"Behind it all is the capitulation of Serbia, and in the absence of defending Kosovo, even Russia itself has given up on the firm defense of Serbia's sovereignty and territorial integrity," he told Beta news agency.

Jeremic said Serbia could use closer ties to influence EU actions in Kosovo.

"Talks on the future make-up of the international civilian presence in the southern Serbian province under the auspices of the UN will start next week," Jeremic said, adding that he would formally invite new UNMIK chief in Kosovo, Italian diplomat Lamberto Zanier, to come to Belgrade for talks.

Jeremic said Serbia did not change its mind and still wanted any international presence in Kosovo to be in line with the 1244 Resolution and confirmed by the Security Council.

"We respect the EU readiness to assume a very important role in the civilian presence in Kosovo but that cannot happen without Serbia's consent or without the Security Council's approval," Jeremic said.

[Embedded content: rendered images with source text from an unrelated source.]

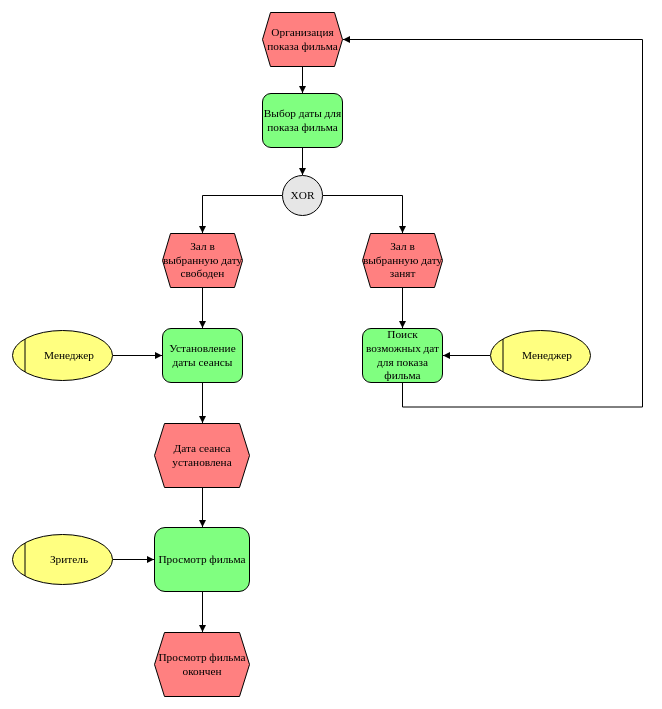
<!DOCTYPE html>
<html lang="ru">
<head>
<meta charset="utf-8">
<title>Организация показа фильма</title>
<style>
:root {
  --event: #ff8080;
  --function: #80ff80;
  --role: #ffff80;
  --gate: #e6e6e6;
  --ink: #000;
  --paper: #fff;
}
* { box-sizing: border-box; }
html, body { margin: 0; overflow: hidden; background: var(--paper); }
.diagram {
  position: relative;
  width: 662px;
  height: 709px;
  overflow: hidden;
  background: var(--paper);
  color: var(--ink);
  font: 11.3px/13.6px "Liberation Serif", "Noto Serif", serif;
}
.shapes { position: absolute; inset: 0; display: block; }
.shapes .outline, .connectors { stroke: var(--ink); stroke-width: 1; }
.connectors { fill: none; }
.event-shape { fill: var(--event); }
.role-shape { fill: var(--role); }
.node {
  position: absolute;
  left: var(--x);
  top: var(--y);
  width: 81px;
  height: 55px;
  display: flex;
  align-items: center;
  justify-content: center;
  text-align: center;
  white-space: nowrap;
}
.large { width: 96px; height: 65px; }
.function { background: var(--function); border: 1px solid var(--ink); border-radius: 9px; }
.function.large { border-radius: 11px; }
.gate { width: 41px; height: 41px; background: var(--gate); border: 1px solid var(--ink); border-radius: 50%; }
.role { width: 101px; height: 51px; padding-left: 13px; }
</style>
</head>
<body>
<main class="diagram">
  <svg class="shapes" width="662" height="709" viewBox="0 0 662 709" aria-hidden="true">
    <defs>
      <marker id="arrow" markerUnits="userSpaceOnUse" markerWidth="8" markerHeight="8" refX="7" refY="4" orient="auto">
        <polygon points="0,0.5 7,4 0,7.5"/>
      </marker>
      <polygon id="event" points="8,0 72,0 80,27 72,54 8,54 0,27"/>
      <polygon id="event-large" points="10,0 85,0 95,32 85,64 10,64 0,32"/>
      <g id="role">
        <ellipse cx="50" cy="25" rx="50" ry="25"/>
        <line x1="12.5" y1="8.5" x2="12.5" y2="41.5"/>
      </g>
    </defs>
    <g class="outline event-shape">
      <use href="#event" x="262.5" y="12.5"/>
      <use href="#event" x="162.5" y="233.5"/>
      <use href="#event" x="362.5" y="233.5"/>
      <use href="#event-large" x="154.5" y="423.5"/>
      <use href="#event-large" x="154.5" y="632.5"/>
    </g>
    <g class="outline role-shape">
      <use href="#role" x="12.5" y="330.5"/>
      <use href="#role" x="490.5" y="330.5"/>
      <use href="#role" x="12.5" y="534.5"/>
    </g>
    <g class="connectors" marker-end="url(#arrow)">
      <path marker-end="url(#arrow)" d="M302.5 67V93"/>
      <path marker-end="url(#arrow)" d="M302.5 148V175"/>
      <path marker-end="url(#arrow)" d="M282 195.5H202.5V233"/>
      <path marker-end="url(#arrow)" d="M323 195.5H402.5V233"/>
      <path marker-end="url(#arrow)" d="M202.5 288V328"/>
      <path marker-end="url(#arrow)" d="M402.5 288V328"/>
      <path marker-end="url(#arrow)" d="M113 355.5H162"/>
      <path marker-end="url(#arrow)" d="M490 355.5H443"/>
      <path marker-end="url(#arrow)" d="M402.5 383V407H642.5V39.5H343"/>
      <path marker-end="url(#arrow)" d="M202.5 383V423"/>
      <path marker-end="url(#arrow)" d="M202.5 488V527"/>
      <path marker-end="url(#arrow)" d="M113 559.5H154"/>
      <path marker-end="url(#arrow)" d="M202.5 592V632"/>
    </g>
  </svg>

  <div class="node event" style="--x:262px;--y:12px">Организация<br>показа фильма</div>
  <div class="node function" style="--x:262px;--y:93px">Выбор даты для<br>показа фильма</div>
  <div class="node gate" style="--x:282px;--y:175px">XOR</div>

  <div class="node event" style="--x:162px;--y:233px">Зал в<br>выбранную дату<br>свободен</div>
  <div class="node event" style="--x:362px;--y:233px">Зал в<br>выбранную дату<br>занят</div>

  <div class="node role" style="--x:12px;--y:330px">Менеджер</div>
  <div class="node function" style="--x:162px;--y:328px">Установление<br>даты сеансы</div>
  <div class="node function" style="--x:362px;--y:328px">Поиск<br>возможных дат<br>для показа<br>фильма</div>
  <div class="node role" style="--x:490px;--y:330px">Менеджер</div>

  <div class="node event large" style="--x:154px;--y:423px">Дата сеанса<br>установлена</div>
  <div class="node role" style="--x:12px;--y:534px">Зритель</div>
  <div class="node function large" style="--x:154px;--y:527px">Просмотр фильма</div>
  <div class="node event large" style="--x:154px;--y:632px">Просмотр фильма<br>окончен</div>
</main>
</body>
</html>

Jeremic is a member of a pro-Western bloc which formed the new ruling coalition this month with the Socialists of late autocrat Slobodan Milosevic.

The leader of the Socialists, Ivica Dacic, said his party wanted Serbia to open up, but there had to be a clear plan.

Serbia's closer ties with the European Union still hang on its full cooperation with The Hague tribunal, which means the arrest and handover of the remaining fugitive war crime indictees wanted by the United Nations' court.